Work instructions. Below are the records. Gather each line that holds "keyed".

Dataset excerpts
============================================================
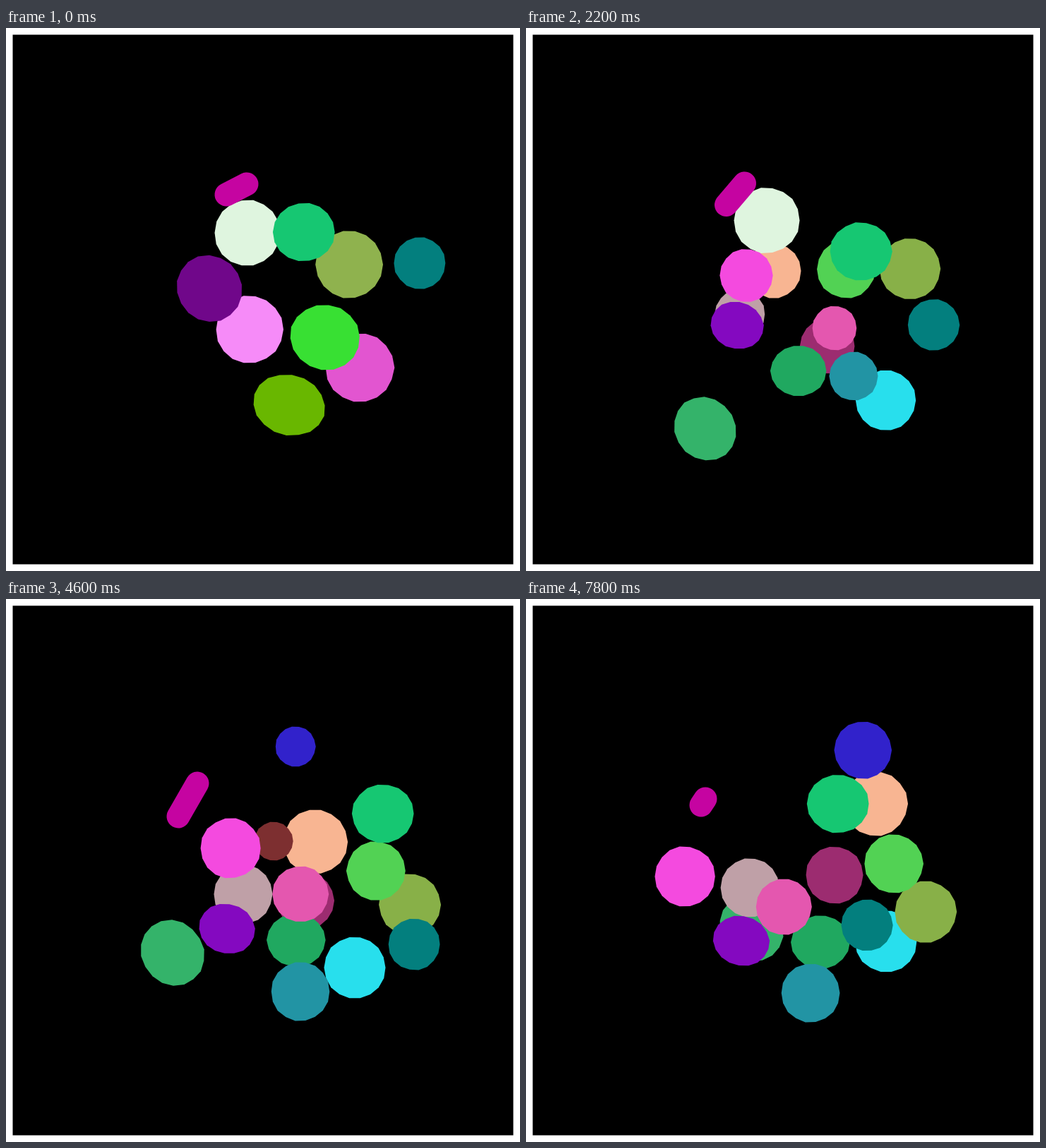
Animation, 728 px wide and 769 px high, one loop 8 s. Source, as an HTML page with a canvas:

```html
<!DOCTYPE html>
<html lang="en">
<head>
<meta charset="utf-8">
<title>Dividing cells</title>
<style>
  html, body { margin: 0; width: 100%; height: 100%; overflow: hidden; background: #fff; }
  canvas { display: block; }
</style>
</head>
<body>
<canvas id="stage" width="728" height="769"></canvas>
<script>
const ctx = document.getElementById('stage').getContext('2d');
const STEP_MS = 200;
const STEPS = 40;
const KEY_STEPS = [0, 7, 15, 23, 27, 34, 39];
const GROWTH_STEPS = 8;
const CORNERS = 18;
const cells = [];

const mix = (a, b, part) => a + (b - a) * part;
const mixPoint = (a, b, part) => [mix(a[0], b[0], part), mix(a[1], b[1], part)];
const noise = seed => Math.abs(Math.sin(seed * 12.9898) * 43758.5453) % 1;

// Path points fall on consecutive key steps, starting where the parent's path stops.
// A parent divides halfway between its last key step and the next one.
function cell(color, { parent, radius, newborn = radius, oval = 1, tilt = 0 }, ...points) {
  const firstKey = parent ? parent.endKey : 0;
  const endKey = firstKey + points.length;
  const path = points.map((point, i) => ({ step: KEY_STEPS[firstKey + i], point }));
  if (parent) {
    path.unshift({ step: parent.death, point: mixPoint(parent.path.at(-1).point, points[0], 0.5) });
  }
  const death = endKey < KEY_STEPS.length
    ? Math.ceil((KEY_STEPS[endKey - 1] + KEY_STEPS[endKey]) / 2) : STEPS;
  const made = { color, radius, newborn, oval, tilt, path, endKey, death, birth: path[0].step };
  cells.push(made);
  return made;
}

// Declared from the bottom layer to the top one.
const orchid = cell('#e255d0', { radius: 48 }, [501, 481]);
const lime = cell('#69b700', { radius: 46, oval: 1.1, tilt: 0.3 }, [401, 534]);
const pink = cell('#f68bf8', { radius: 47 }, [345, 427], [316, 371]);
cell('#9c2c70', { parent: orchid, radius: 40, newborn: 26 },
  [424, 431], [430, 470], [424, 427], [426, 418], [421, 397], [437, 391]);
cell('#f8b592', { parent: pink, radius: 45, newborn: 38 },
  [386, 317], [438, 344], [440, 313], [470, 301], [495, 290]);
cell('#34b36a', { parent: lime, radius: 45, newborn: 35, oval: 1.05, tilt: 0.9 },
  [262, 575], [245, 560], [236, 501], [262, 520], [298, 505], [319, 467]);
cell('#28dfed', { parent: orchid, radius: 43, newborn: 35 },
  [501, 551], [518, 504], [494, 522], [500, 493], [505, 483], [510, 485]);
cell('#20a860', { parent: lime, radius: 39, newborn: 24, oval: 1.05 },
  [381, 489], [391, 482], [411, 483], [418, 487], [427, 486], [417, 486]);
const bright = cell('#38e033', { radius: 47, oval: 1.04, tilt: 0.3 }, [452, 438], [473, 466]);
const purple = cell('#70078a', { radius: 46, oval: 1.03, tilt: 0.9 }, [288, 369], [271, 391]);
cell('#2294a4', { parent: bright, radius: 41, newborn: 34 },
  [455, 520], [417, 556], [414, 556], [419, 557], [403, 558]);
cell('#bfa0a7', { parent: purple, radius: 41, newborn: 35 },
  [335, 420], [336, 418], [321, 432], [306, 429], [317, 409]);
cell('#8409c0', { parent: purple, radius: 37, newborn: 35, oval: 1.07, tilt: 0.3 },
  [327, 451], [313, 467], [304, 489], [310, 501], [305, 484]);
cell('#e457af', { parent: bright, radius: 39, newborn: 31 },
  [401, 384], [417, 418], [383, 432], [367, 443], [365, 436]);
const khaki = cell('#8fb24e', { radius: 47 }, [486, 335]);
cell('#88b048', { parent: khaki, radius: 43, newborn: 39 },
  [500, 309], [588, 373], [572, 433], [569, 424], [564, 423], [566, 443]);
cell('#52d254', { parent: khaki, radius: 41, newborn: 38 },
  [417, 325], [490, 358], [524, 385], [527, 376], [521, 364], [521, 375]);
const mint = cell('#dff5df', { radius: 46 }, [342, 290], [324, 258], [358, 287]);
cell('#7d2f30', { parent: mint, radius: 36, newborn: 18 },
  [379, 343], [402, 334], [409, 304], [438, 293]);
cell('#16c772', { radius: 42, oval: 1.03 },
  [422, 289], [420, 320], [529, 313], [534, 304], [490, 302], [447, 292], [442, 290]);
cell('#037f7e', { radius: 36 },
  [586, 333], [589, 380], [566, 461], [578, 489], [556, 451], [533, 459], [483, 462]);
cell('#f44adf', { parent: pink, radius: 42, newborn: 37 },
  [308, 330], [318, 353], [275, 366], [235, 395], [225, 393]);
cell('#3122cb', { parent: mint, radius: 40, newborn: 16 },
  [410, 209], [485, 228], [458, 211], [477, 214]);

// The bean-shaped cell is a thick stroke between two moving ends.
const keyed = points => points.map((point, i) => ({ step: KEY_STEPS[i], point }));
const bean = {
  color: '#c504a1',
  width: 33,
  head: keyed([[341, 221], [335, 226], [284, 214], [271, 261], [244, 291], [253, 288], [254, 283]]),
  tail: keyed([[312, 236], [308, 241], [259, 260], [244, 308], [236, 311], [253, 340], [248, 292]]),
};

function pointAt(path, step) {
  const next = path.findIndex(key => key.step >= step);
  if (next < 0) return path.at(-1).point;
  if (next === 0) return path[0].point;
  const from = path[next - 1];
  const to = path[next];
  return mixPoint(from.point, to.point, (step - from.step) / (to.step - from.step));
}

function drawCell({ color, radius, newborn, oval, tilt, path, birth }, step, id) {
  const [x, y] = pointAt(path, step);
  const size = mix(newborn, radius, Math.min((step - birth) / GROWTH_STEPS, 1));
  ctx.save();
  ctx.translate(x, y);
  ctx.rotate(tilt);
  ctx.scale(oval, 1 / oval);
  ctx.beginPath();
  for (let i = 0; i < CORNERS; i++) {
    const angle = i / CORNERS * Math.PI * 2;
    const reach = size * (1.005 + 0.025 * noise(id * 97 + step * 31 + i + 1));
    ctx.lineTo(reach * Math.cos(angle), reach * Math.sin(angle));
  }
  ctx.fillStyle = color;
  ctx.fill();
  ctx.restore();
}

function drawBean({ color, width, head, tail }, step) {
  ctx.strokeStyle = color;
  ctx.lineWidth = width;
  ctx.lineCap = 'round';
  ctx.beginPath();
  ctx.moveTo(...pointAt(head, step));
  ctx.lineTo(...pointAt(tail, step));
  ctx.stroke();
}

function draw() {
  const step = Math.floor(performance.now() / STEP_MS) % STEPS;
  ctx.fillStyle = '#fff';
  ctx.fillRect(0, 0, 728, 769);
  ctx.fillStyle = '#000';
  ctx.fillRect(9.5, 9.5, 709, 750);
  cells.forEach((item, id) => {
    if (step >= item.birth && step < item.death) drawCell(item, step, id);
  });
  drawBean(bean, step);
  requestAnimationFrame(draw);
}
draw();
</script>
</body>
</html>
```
============================================================
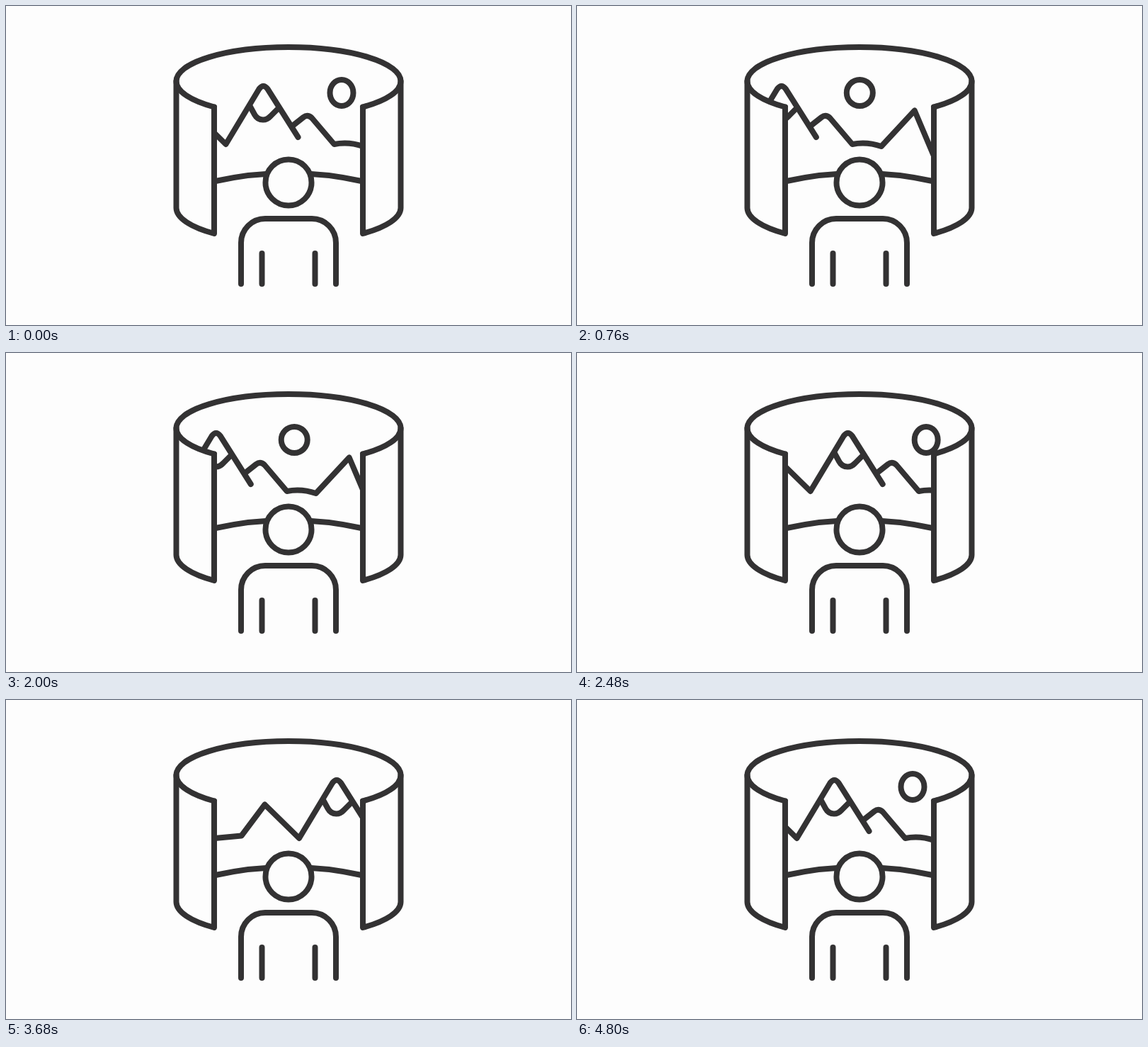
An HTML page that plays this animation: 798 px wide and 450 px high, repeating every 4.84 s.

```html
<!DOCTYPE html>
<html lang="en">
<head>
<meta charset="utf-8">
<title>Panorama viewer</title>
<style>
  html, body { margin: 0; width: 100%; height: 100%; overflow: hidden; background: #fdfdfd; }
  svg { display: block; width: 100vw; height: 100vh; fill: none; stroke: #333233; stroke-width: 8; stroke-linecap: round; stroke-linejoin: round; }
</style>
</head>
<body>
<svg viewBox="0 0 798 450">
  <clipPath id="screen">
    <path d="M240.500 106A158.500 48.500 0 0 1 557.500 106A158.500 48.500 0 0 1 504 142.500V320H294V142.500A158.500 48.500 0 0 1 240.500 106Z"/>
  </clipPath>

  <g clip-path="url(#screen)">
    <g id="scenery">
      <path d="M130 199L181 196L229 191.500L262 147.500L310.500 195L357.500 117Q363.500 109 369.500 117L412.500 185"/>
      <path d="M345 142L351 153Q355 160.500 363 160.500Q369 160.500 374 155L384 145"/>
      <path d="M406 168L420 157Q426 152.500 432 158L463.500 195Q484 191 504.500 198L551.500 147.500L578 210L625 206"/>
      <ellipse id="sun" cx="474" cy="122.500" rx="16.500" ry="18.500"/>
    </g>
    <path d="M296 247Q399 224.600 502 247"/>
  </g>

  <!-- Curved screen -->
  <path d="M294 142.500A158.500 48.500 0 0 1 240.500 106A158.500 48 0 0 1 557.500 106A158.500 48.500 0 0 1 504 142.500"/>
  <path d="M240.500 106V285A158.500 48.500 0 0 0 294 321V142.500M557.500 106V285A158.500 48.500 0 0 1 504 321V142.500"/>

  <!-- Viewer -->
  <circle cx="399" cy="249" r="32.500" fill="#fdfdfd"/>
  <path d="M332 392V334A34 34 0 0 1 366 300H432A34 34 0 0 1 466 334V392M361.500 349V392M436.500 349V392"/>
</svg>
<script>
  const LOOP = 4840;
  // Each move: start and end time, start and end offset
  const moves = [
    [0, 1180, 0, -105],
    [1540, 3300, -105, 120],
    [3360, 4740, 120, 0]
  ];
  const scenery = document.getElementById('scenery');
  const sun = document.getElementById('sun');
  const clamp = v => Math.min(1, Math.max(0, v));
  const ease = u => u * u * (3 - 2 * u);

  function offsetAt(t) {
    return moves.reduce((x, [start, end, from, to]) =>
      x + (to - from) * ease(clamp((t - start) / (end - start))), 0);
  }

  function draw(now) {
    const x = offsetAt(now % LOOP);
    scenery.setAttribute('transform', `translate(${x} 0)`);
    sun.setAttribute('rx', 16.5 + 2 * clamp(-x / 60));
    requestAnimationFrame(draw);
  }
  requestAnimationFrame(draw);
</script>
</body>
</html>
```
============================================================
Task solution.
const keyed = points => points.map((point, i) => ({ step: KEY_STEPS[i], point }));
  head: keyed([[341, 221], [335, 226], [284, 214], [271, 261], [244, 291], [253, 288], [254, 283]]),
  tail: keyed([[312, 236], [308, 241], [259, 260], [244, 308], [236, 311], [253, 340], [248, 292]]),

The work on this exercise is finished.